(What you should do):
Among the entries below, please show each line that carries the word "circle".

(Exercise materials):
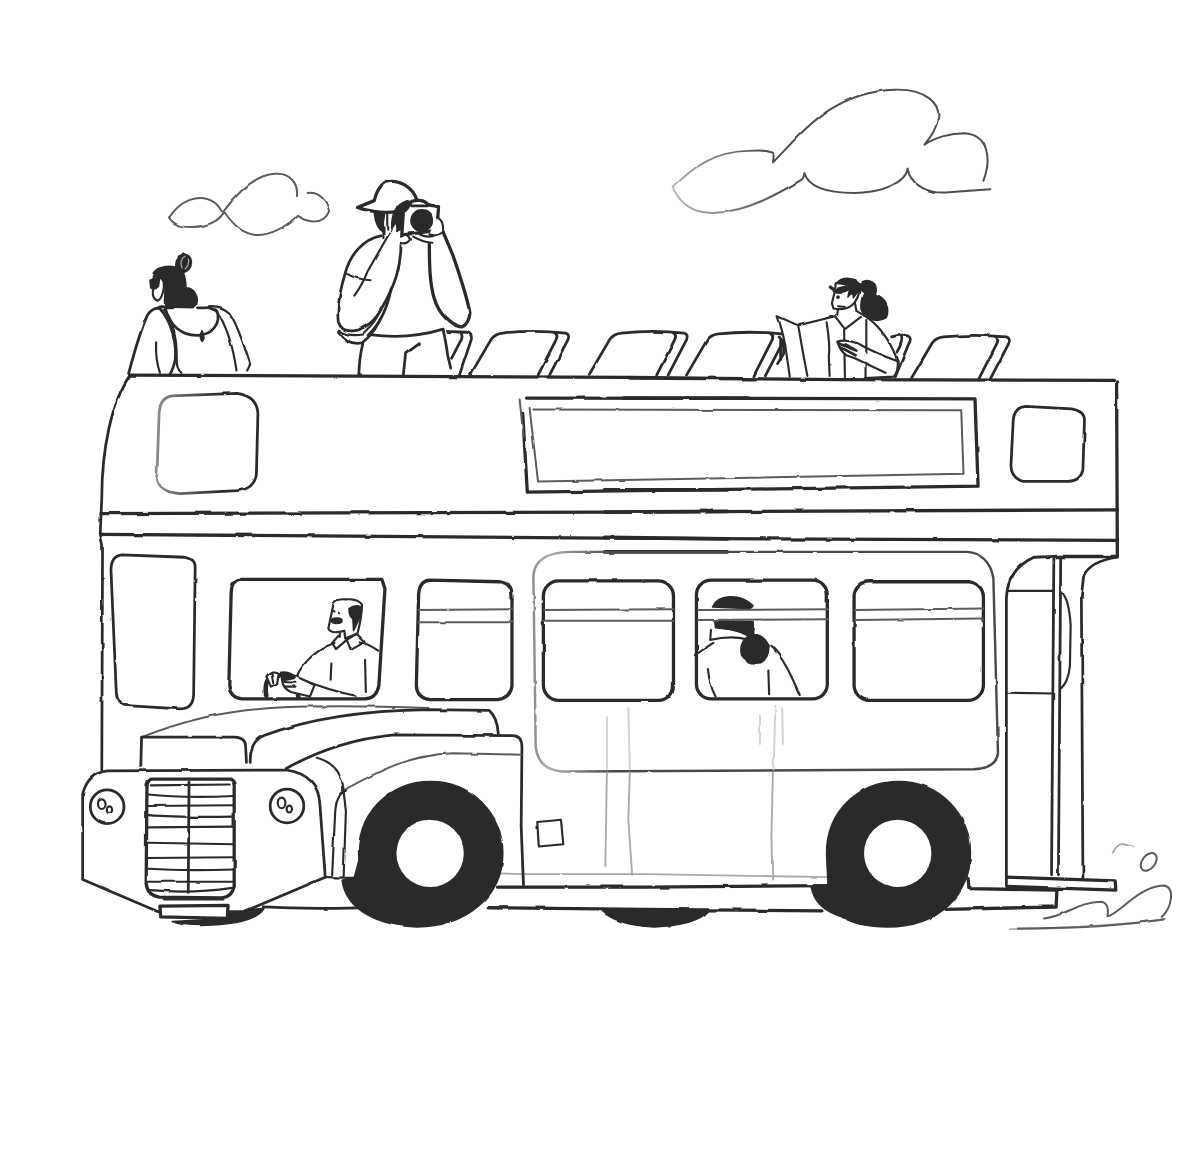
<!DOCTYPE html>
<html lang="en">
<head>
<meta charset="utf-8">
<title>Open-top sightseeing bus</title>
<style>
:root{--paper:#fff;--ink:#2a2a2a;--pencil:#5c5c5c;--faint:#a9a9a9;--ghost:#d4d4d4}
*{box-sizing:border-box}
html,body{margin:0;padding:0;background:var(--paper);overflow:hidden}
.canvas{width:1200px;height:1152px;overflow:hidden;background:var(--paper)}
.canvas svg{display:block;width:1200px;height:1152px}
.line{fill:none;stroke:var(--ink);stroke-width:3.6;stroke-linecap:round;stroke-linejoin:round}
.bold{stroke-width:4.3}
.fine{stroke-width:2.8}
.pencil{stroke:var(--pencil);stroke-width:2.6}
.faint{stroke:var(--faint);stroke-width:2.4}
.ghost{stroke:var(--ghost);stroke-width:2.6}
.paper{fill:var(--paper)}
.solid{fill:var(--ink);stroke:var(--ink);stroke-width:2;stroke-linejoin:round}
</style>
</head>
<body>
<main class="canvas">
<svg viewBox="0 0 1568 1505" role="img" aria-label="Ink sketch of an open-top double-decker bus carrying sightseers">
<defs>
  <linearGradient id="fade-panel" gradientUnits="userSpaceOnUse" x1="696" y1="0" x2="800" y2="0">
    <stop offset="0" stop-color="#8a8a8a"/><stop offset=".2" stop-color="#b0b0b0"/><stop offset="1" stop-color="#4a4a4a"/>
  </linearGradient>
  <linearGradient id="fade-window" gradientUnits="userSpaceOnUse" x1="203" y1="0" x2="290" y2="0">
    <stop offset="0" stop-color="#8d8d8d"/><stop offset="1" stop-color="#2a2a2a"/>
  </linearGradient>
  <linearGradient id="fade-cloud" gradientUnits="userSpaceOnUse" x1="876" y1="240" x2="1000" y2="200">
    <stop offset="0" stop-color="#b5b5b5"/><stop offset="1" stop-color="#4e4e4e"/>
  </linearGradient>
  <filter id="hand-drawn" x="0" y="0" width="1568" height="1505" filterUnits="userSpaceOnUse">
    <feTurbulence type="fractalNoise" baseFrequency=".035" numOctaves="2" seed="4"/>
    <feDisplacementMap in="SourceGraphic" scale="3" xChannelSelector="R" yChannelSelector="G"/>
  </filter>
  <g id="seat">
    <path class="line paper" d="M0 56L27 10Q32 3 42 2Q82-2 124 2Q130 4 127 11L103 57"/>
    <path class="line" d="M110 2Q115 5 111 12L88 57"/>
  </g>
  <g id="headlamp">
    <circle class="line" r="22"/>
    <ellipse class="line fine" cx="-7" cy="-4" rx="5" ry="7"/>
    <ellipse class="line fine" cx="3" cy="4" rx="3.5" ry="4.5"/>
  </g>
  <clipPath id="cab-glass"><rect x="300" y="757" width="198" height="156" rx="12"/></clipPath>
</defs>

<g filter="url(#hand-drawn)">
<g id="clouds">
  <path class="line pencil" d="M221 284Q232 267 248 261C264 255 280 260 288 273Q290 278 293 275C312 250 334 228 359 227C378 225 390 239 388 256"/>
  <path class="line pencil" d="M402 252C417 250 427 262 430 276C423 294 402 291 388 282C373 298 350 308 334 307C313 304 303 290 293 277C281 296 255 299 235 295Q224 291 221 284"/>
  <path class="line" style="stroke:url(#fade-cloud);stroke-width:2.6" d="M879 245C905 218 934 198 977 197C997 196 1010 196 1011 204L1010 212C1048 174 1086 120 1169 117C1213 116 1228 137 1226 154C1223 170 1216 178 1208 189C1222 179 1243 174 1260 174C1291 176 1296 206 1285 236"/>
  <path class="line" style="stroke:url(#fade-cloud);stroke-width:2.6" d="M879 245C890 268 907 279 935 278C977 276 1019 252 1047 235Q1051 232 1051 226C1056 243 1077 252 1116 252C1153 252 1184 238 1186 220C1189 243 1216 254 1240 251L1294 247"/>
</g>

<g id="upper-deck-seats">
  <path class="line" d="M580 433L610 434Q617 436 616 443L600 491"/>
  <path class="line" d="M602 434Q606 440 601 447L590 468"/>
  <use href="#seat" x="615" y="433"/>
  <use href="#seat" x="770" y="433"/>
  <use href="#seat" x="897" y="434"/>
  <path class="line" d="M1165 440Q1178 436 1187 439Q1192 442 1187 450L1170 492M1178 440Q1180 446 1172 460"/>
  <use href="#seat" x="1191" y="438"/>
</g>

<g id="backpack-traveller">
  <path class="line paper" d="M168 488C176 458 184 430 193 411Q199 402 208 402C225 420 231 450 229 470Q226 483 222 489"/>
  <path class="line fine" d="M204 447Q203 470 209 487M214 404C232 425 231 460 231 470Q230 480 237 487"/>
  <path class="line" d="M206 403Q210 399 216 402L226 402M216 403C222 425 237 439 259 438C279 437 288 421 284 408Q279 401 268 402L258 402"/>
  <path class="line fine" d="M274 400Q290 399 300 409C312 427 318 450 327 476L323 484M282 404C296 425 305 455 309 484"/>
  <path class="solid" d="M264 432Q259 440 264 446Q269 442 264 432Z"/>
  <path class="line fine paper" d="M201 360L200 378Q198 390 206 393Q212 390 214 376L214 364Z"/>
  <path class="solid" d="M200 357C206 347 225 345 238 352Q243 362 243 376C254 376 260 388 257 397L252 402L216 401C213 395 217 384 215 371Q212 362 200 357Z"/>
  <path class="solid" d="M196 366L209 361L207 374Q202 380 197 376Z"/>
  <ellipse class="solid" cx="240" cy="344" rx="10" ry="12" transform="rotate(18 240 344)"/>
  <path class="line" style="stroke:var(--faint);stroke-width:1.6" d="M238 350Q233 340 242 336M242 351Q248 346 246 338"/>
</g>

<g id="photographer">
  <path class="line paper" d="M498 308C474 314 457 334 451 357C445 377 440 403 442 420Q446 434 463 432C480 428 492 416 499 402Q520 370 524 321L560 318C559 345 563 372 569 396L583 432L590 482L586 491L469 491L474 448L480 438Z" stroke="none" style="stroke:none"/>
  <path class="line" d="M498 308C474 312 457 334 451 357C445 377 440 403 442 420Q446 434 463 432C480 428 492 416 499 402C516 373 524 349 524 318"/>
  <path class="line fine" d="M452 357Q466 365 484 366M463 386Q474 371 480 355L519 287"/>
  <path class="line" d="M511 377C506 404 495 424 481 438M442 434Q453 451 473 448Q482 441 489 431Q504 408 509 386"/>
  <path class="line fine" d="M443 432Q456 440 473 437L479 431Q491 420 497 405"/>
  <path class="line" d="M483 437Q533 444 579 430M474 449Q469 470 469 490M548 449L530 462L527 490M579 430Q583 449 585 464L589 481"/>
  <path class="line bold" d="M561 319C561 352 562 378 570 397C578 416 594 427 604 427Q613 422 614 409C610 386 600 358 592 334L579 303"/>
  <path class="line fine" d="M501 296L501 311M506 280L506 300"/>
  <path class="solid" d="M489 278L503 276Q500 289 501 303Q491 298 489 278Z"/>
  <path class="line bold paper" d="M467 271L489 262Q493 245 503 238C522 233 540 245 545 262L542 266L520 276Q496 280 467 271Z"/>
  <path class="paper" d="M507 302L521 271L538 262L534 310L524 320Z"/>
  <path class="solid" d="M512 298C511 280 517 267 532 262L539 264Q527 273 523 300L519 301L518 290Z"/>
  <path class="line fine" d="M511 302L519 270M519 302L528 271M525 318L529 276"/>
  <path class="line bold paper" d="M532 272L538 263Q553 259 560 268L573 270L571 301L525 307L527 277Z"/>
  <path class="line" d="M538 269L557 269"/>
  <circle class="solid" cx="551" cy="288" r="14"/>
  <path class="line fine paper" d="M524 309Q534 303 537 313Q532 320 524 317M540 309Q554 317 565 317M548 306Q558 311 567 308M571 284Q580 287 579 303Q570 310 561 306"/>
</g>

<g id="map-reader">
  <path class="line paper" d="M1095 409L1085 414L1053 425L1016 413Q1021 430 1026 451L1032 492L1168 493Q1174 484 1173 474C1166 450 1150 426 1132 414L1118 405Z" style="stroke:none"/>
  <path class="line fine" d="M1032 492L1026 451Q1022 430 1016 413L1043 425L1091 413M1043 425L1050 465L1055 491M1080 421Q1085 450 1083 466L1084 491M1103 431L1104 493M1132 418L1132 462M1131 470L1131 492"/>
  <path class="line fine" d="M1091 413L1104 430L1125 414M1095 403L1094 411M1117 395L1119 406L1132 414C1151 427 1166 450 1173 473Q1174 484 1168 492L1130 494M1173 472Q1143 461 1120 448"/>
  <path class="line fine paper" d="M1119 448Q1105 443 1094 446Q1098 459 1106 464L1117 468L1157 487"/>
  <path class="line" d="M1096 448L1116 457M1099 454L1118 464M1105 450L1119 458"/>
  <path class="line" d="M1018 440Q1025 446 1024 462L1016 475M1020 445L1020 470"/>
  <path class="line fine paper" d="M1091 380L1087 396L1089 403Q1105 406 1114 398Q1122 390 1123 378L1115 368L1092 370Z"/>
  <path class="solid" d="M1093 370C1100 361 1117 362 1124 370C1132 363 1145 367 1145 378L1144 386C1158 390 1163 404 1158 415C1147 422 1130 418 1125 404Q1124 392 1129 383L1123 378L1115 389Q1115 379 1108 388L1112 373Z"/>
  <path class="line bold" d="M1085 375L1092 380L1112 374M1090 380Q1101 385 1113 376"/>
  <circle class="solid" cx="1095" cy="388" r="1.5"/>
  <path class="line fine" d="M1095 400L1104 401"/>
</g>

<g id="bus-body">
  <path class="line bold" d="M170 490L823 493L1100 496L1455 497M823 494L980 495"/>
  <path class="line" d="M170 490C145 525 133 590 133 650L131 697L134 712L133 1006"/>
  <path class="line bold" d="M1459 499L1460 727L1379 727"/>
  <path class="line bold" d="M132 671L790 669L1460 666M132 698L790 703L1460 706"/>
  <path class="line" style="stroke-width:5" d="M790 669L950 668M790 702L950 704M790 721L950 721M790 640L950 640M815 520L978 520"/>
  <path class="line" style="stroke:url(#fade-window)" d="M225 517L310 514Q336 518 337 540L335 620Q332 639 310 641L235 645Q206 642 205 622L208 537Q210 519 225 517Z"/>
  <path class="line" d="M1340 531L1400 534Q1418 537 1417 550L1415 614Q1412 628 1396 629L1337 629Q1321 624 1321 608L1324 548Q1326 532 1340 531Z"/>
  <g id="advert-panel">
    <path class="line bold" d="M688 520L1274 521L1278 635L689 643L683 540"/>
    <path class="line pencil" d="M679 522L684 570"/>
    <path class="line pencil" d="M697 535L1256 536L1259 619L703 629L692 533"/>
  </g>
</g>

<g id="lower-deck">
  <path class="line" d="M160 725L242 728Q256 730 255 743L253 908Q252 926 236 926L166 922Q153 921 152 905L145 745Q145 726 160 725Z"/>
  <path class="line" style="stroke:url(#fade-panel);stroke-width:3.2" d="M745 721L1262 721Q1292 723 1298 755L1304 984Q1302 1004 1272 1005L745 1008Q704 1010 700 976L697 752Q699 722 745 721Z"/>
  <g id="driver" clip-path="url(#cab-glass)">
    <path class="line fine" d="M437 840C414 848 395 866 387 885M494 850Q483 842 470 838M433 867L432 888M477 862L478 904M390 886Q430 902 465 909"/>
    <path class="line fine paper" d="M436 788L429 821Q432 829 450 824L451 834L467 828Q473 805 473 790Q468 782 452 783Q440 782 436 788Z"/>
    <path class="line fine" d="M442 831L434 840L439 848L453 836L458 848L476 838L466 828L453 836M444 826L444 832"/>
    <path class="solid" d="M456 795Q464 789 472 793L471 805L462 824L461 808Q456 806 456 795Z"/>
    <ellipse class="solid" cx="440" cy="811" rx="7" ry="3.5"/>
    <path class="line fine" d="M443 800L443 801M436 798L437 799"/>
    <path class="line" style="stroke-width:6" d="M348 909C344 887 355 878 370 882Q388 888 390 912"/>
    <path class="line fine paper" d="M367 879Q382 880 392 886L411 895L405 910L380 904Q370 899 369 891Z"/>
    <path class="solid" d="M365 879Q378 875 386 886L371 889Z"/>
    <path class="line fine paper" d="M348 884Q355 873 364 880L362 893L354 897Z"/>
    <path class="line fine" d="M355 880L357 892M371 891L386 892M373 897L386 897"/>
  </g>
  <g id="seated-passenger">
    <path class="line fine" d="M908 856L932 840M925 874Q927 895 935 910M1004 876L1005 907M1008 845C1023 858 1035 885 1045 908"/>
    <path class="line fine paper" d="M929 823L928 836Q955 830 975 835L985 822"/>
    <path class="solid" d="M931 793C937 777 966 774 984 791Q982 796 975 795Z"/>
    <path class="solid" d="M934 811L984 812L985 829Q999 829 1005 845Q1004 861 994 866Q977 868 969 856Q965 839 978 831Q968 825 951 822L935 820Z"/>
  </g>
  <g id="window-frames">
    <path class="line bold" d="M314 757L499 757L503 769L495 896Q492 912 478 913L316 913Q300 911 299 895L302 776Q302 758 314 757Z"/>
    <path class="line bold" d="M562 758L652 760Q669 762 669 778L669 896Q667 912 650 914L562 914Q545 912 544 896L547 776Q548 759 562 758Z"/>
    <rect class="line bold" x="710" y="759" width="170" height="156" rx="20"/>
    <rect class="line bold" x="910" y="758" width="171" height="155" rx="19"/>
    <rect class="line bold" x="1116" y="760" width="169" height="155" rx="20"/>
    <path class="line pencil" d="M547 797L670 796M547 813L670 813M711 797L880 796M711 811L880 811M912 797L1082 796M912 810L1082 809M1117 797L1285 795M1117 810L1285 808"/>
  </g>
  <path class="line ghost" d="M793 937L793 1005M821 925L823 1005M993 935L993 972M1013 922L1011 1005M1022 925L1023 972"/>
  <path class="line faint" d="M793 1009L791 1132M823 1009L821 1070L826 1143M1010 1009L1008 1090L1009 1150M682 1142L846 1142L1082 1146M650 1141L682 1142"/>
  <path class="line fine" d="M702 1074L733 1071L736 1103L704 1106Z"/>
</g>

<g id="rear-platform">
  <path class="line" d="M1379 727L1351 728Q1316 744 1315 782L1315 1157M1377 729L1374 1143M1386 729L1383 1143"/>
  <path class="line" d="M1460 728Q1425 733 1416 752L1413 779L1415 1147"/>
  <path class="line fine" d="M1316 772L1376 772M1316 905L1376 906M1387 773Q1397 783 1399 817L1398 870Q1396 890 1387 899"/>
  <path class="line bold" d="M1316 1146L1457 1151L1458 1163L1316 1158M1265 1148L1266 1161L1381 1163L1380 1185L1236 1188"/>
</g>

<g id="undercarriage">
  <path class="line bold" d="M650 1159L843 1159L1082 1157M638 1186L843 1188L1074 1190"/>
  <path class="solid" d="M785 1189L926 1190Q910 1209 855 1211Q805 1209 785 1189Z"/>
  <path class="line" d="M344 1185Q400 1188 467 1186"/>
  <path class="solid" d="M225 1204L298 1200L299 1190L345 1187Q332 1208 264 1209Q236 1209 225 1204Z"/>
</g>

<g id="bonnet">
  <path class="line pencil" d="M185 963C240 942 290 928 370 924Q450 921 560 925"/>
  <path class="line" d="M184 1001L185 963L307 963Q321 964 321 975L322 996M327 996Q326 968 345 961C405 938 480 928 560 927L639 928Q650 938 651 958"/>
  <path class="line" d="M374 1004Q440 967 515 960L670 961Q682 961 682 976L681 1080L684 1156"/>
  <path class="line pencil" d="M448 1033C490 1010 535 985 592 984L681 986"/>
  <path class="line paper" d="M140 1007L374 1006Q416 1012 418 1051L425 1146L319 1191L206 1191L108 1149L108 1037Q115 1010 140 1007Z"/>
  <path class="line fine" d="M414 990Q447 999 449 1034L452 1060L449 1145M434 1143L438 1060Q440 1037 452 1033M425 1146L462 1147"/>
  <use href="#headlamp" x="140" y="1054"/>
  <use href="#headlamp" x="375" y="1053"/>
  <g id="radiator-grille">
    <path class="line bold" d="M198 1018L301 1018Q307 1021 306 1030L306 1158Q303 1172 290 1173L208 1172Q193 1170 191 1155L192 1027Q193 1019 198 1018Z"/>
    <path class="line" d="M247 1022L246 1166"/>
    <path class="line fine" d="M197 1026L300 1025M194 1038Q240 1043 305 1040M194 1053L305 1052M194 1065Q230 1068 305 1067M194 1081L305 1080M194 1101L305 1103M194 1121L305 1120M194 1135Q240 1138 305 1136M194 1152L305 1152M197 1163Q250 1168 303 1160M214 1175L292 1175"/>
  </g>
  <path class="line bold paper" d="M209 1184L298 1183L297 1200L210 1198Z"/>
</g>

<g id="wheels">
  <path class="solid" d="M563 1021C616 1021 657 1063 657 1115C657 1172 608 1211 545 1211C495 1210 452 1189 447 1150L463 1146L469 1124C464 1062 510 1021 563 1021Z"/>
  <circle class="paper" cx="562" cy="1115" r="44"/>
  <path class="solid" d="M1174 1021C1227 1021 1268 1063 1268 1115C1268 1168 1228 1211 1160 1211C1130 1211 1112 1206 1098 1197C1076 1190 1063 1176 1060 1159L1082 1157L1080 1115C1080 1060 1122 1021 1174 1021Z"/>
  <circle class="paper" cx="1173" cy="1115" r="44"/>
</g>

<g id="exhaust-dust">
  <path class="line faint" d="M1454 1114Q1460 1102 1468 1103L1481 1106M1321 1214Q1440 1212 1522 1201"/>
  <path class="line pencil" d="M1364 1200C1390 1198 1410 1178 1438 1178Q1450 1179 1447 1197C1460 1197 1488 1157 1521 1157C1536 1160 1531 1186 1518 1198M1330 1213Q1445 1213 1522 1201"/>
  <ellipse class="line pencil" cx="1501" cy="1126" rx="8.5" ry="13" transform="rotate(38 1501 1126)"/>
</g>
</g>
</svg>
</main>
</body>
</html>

(Result):
    <circle class="line" r="22"/>
  <circle class="solid" cx="551" cy="288" r="14"/>
  <circle class="solid" cx="1095" cy="388" r="1.5"/>
  <circle class="paper" cx="562" cy="1115" r="44"/>
  <circle class="paper" cx="1173" cy="1115" r="44"/>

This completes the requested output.